"a":      {(2, 2)}
"banana": {(2, 3)}
"is":     {(0, 1), (0, 4), (1, 1), (2, 1)}
"it":     {(0, 0), (0, 3), (1, 2), (2, 0)} 
"what":   {(0, 2), (1, 0)}

If we run a phrase search for "what is it" we get hits for all the words in both document 0 and 1. But the terms occur consecutively only in document 1.

Applications[edit]

The inverted index data structure is a central component of a typical search engine indexing algorithm. A goal of a search engine implementation is to optimize the speed of the query: find the documents where word X occurs. Once a forward index is developed, which stores lists of words per document, it is next inverted to develop an inverted index. Querying the forward index would require sequential iteration through each document and to each word to verify a matching document. The time, memory, and processing resources to perform such a query are not always technically realistic. Instead of listing the words per document in the forward index, the inverted index data structure is developed which lists the documents per word.

With the inverted index created, the query can now be resolved by jumping to the word id (via random access) in the inverted index.

In pre-computer times, concordances to important books were manually assembled. These were effectively inverted indexes with a small amount of accompanying commentary that required a tremendous amount of effort to produce.

In bioinformatics, inverted indexes are very important in the sequence assembly of short fragments of sequenced DNA. One way to find the source of a fragment is to search for it against a reference DNA sequence. A small number of mismatches (due to differences between the sequenced DNA and reference DNA, or errors) can be accounted for by dividing the fragment into smaller fragments—at least one subfragment is likely to match the reference DNA sequence. The matching requires constructing an inverted index of all substrings of a certain length from the reference DNA sequence. Since the human DNA contains more than 3 billion base pairs, and we need to store a DNA substring for every index and a 32-bit integer for index itself, the storage requirement for such an inverted index would probably be in the tens of gigabytes.

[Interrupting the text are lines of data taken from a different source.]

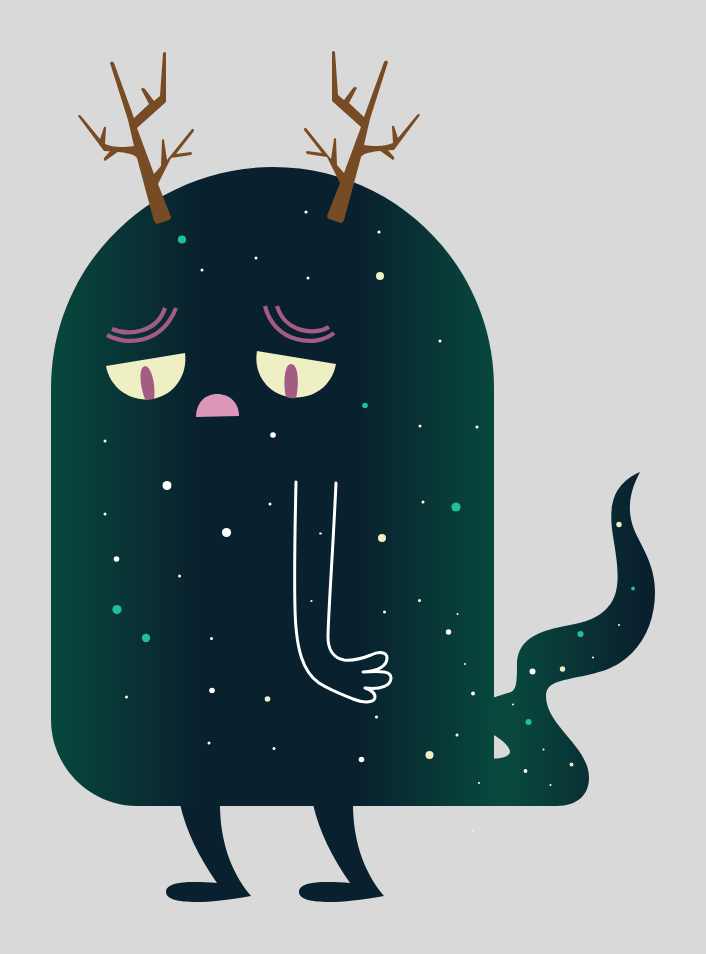
<!DOCTYPE html>
<html lang="en">
<head>
<meta charset="utf-8">
<title>Starry antlered creature</title>
<style>
:root {
  --backdrop: #d9d9d9;
  --night: #09202e;
  --forest: #08483d;
  --bark: #774c24;
  --cream: #eef0c4;
  --plum: #a45c85;
  --pink: #dc96b8;
  --mint: #20bf9b;
  --white: #fff;
}
html, body { margin: 0; height: 100%; overflow: hidden; background: var(--backdrop); }
.artwork { display: block; width: 706px; height: 954px; }
.edge { stop-color: var(--forest); }
.core { stop-color: var(--night); }
.leg { fill: var(--night); }
.antler { fill: var(--bark); }
.brow { fill: none; stroke: var(--plum); stroke-width: 4.2; }
.eyeball, .cream { fill: var(--cream); }
.pupil { fill: var(--plum); }
.nose { fill: var(--pink); }
.arm { fill: none; stroke: var(--white); stroke-width: 3; stroke-linecap: round; stroke-linejoin: round; }
.white { fill: var(--white); }
.mint { fill: var(--mint); }
</style>
</head>
<body>
<svg class="artwork" viewBox="0 0 706 954" role="img" aria-label="A sad, dark green creature with antlers, a curling tail and a body full of stars">
  <defs>
    <linearGradient id="body-shade">
      <stop class="edge" offset="0"/>
      <stop class="core" offset=".34"/>
      <stop class="core" offset=".69"/>
      <stop class="edge" offset="1"/>
    </linearGradient>
    <linearGradient id="tail-shade" gradientUnits="userSpaceOnUse" x1="494" y1="0" x2="655" y2="0">
      <stop class="edge" offset="0"/>
      <stop class="edge" offset=".12"/>
      <stop class="core" offset=".92"/>
    </linearGradient>
    <path id="leg" d="M180 804H220C220 837 229 870 251 896C227 900 211 902 196 902C178 902 166 899 166 892C166 881 191 881 217 883C199 857 186 831 180 804Z"/>
    <path id="antler" d="M154 221L148 199L137 158C134 154 126 152 104 151L78 116Q79 114 81 116L100 139L104 127Q106 126 106 128L105 144C112 147 121 148 134 146L128 120L110 63Q112 60 114 63L134 118L149 104L141 89Q143 87 145 89L154 101L160 96L163 53Q165 51 166 53V102L137 128L154 174L161 166L162 140Q163 138 164 140L167 160L192 129Q194 128 194 131L176 154L191 152Q193 153 191 155L171 158L158 184L171 217Q171 219 169 220L157 224Q155 224 154 221ZM119 151L105 161Q103 160 104 158L112 149Z"/>
  </defs>

  <rect width="706" height="954" fill="var(--backdrop)"/>

  <g id="legs" class="leg">
    <use href="#leg"/>
    <use href="#leg" x="133"/>
  </g>

  <path id="tail" fill="url(#tail-shade)" d="M640 472C613 484 608 505 613 536C618 567 622 591 608 607C599 618 586 622 565 626C531 632 516 644 517 667C517 682 516 690 511 692L492 698V734C503 740 510 747 510 752C509 757 502 758 492 759V806H557C577 806 589 795 589 778C589 746 546 726 546 696C546 684 556 682 573 678C599 673 616 669 632 653C647 638 655 616 655 592C655 568 645 552 637 536C628 518 626 498 640 472Z"/>

  <path id="body" fill="url(#body-shade)" d="M51 388C51 266 150 167 273 167C395 167 494 266 494 388V806H137C90 806 51 767 51 720Z"/>

  <g id="antlers" class="antler">
    <use href="#antler"/>
    <use href="#antler" transform="translate(498 -1) scale(-1 1)"/>
  </g>

  <g id="face">
    <g class="brow">
      <path d="M107 335C124 345 161 346 176 308"/>
      <path d="M112 329C128 336 157 333 165 308"/>
      <path d="M265 306C274 343 316 348 334 333"/>
      <path d="M277 306C285 332 314 336 329 327"/>
    </g>
    <path class="eyeball" d="M106 366L185 353C188 376 173 396 152 399C130 402 110 388 106 366Z"/>
    <path class="eyeball" d="M257 351L336 364C332 386 313 400 290 397C268 394 253 374 257 351Z"/>
    <path class="pupil" d="M145 366C151 366 156 384 154 399Q149 400 145 399C140 387 138 367 145 366Z"/>
    <path class="pupil" d="M291 364C299 364 299 386 296 398Q291 399 286 397C283 386 284 364 291 364Z"/>
    <path class="nose" d="M196 417C196 403 205 394 217 394C230 394 239 403 239 416Z"/>
  </g>

  <g id="stars">
    <g class="white">
      <circle cx="306" cy="212" r="1.6"/>
      <circle cx="379" cy="232" r="1.6"/>
      <circle cx="256" cy="258" r="1.5"/>
      <circle cx="202" cy="270" r="1.5"/>
      <circle cx="308" cy="278" r="1.5"/>
      <circle cx="440" cy="341" r="1.6"/>
      <circle cx="420" cy="426" r="1.5"/>
      <circle cx="477" cy="427" r="1.5"/>
      <circle cx="273" cy="435" r="2.8"/>
      <circle cx="105" cy="441" r="1.5"/>
      <circle cx="167" cy="485.5" r="4.5"/>
      <circle cx="423" cy="502" r="1.5"/>
      <circle cx="270" cy="504" r="1.5"/>
      <circle cx="105" cy="514" r="1.5"/>
      <circle cx="226.5" cy="532.5" r="4.6"/>
      <ellipse cx="320.5" cy="533.5" rx="1.5" ry="1"/>
      <circle cx="116.5" cy="559" r="2.8"/>
      <circle cx="179.5" cy="576" r="1.5"/>
      <circle cx="311.5" cy="601" r="1.1"/>
      <circle cx="419.5" cy="600.5" r="1.5"/>
      <circle cx="384.5" cy="612" r="1.5"/>
      <circle cx="457.5" cy="614" r="1"/>
      <circle cx="448.5" cy="632" r="2.7"/>
      <circle cx="211.5" cy="638.5" r="1.5"/>
      <circle cx="465" cy="664" r="1"/>
      <circle cx="212" cy="690.5" r="2.8"/>
      <circle cx="473" cy="693.5" r="1.9"/>
      <circle cx="126.5" cy="697" r="1.5"/>
      <circle cx="376.5" cy="717" r="1.6"/>
      <circle cx="457" cy="735" r="1.5"/>
      <circle cx="209" cy="743" r="1.5"/>
      <circle cx="274" cy="748.5" r="1.5"/>
      <circle cx="361.5" cy="759.5" r="2.8"/>
      <circle cx="479" cy="783" r="1"/>
      <circle cx="473.5" cy="830.5" r="1"/>
      <circle cx="619" cy="625" r="1"/>
      <circle cx="593" cy="657.5" r="1"/>
      <circle cx="532.5" cy="671.5" r="3"/>
      <circle cx="513" cy="704.5" r="1"/>
      <circle cx="543.5" cy="749.5" r="1"/>
      <circle cx="525.5" cy="771" r="1.9"/>
      <circle cx="550.5" cy="785" r="1"/>
    </g>
    <g class="cream">
      <circle cx="380" cy="276" r="4"/>
      <circle cx="382" cy="538" r="4"/>
      <circle cx="267.5" cy="699" r="2.8"/>
      <circle cx="429.5" cy="755" r="4"/>
      <circle cx="619" cy="524.5" r="2.7"/>
      <circle cx="562.5" cy="669" r="2.7"/>
      <circle cx="571.5" cy="764.5" r="2"/>
    </g>
    <g class="mint">
      <circle cx="182" cy="239.5" r="4.1"/>
      <circle cx="365" cy="405.5" r="2.8"/>
      <circle cx="456" cy="507" r="4.6"/>
      <circle cx="117" cy="609.5" r="4.6"/>
      <circle cx="146" cy="638" r="4.2"/>
      <circle cx="633" cy="588.5" r="1.9"/>
      <circle cx="580.5" cy="634" r="3.1"/>
      <circle cx="528.5" cy="722" r="3"/>
    </g>
  </g>

  <path id="arm" class="arm" stroke-linecap="butt" d="M296 482C295 525 294 568 295 609C296 650 303 672 319 683C330 690 343 695 353 699C366 704 375 702 375 697C375 692 371 690 365 688C382 690 391 685 391 678C391 671 382 671 363 672C380 671 387 665 387 658C387 652 379 651 371 655C361 659 352 661 344 660C333 658 328 649 328 637C328 618 333 550 336 483"/>
</svg>
</body>
</html>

See also[edit]

Bibliography[edit]

References[edit]

  • Knuth 1997, pp. 560–563 of section 6.5: Retrieval on Secondary Keys
  1. ^ Zobel, Moffat & Ramamohanarao 1998
  2. ^ Baeza-Yates & Ribeiro-Neto 1999, p. 192

External links[edit]